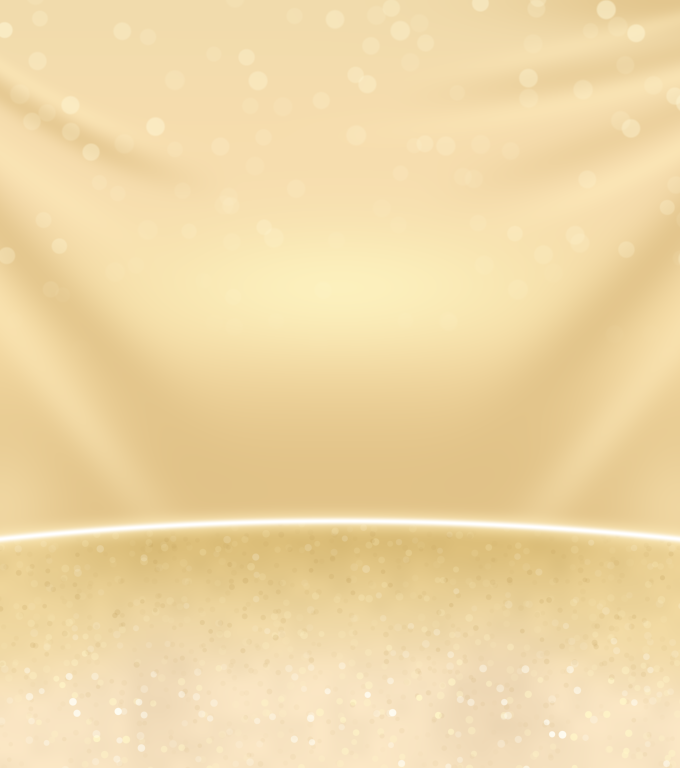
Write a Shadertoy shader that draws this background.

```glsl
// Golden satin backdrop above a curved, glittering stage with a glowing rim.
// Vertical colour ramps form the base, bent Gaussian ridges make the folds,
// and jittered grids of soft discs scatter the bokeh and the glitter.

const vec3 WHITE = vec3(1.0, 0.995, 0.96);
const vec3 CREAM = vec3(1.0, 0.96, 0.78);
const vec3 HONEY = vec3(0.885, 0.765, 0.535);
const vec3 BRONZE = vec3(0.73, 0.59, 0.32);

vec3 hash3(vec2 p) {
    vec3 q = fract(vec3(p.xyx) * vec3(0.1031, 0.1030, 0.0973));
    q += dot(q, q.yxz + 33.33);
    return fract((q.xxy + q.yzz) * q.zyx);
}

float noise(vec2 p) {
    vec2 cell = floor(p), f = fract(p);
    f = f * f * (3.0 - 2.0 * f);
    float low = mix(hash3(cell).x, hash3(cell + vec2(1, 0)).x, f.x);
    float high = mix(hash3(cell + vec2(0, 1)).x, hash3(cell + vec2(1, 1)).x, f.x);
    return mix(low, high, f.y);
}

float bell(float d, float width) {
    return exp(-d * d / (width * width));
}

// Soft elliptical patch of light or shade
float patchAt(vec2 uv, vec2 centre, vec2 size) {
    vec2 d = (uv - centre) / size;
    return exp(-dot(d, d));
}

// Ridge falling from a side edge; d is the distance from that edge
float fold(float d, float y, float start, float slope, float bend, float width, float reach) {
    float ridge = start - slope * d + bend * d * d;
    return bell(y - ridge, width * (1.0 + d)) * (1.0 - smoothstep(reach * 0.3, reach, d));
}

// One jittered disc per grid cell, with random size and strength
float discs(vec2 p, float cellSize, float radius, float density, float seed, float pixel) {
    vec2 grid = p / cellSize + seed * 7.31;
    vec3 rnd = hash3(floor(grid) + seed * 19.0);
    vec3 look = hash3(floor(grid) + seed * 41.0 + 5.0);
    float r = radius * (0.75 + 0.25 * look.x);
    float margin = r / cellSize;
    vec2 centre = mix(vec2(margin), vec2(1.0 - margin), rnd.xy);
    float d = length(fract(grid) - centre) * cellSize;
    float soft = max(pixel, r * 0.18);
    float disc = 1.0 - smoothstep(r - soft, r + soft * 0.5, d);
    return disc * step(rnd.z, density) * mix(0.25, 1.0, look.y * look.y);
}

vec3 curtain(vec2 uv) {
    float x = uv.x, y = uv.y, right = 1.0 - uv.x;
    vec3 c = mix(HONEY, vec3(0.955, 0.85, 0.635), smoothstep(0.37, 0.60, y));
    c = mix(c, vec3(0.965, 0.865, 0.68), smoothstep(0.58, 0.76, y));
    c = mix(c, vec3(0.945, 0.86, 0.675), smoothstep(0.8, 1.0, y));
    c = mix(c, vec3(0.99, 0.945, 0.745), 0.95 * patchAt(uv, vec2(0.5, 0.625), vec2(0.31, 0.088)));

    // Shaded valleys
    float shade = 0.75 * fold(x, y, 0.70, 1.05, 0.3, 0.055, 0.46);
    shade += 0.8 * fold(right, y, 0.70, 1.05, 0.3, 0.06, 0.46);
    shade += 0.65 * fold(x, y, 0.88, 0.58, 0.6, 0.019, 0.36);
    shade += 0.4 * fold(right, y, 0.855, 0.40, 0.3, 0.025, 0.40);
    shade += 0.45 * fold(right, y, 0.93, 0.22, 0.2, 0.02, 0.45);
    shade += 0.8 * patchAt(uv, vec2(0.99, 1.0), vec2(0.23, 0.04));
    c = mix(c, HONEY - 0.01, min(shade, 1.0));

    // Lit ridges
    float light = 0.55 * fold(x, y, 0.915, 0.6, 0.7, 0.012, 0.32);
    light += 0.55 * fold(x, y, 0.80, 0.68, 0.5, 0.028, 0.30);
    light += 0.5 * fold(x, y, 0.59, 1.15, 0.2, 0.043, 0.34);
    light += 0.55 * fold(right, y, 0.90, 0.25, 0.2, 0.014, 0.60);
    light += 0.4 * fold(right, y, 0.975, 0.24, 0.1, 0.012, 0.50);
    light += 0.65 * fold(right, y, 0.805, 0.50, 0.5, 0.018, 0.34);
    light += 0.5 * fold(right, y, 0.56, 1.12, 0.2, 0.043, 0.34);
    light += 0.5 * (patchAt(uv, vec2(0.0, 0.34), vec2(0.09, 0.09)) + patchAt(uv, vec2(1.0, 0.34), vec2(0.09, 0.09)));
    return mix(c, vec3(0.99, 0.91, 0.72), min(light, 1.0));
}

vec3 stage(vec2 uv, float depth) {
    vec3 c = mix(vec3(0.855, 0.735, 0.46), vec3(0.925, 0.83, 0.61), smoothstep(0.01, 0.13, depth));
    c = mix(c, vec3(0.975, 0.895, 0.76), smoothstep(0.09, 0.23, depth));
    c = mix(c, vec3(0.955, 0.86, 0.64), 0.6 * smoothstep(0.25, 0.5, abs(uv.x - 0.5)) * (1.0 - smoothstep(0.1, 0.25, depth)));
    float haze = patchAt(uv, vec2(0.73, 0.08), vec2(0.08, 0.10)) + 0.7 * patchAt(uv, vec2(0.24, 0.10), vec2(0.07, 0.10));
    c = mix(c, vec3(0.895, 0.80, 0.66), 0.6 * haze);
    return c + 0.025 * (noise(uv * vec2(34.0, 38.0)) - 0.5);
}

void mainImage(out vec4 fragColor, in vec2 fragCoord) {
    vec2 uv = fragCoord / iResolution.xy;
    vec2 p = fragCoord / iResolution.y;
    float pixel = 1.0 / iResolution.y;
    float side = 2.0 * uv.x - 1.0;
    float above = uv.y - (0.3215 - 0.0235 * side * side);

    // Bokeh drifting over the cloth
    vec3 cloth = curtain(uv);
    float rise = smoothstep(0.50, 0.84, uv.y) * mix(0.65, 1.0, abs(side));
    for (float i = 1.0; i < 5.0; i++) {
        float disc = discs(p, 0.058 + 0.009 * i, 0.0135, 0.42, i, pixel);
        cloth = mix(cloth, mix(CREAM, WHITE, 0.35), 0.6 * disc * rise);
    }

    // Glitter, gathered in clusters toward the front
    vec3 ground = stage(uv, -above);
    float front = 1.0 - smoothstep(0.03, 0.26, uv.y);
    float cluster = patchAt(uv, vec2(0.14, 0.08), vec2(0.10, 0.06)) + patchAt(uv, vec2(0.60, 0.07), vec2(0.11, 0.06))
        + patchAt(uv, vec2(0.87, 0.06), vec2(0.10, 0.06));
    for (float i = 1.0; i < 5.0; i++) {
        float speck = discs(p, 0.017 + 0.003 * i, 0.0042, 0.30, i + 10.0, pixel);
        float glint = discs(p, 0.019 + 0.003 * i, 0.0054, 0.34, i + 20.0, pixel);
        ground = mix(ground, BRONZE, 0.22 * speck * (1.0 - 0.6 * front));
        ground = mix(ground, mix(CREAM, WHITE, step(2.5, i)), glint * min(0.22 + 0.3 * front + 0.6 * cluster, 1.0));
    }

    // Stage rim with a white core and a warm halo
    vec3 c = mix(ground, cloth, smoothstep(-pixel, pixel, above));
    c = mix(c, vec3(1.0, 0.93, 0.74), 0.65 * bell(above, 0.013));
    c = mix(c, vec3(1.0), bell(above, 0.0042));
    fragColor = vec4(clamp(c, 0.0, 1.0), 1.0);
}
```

Directions: All lines with the word "that" must be located in the data and copied.

Expected answer:
Write a Shadertoy shader that draws this background.
// Ridge falling from a side edge; d is the distance from that edge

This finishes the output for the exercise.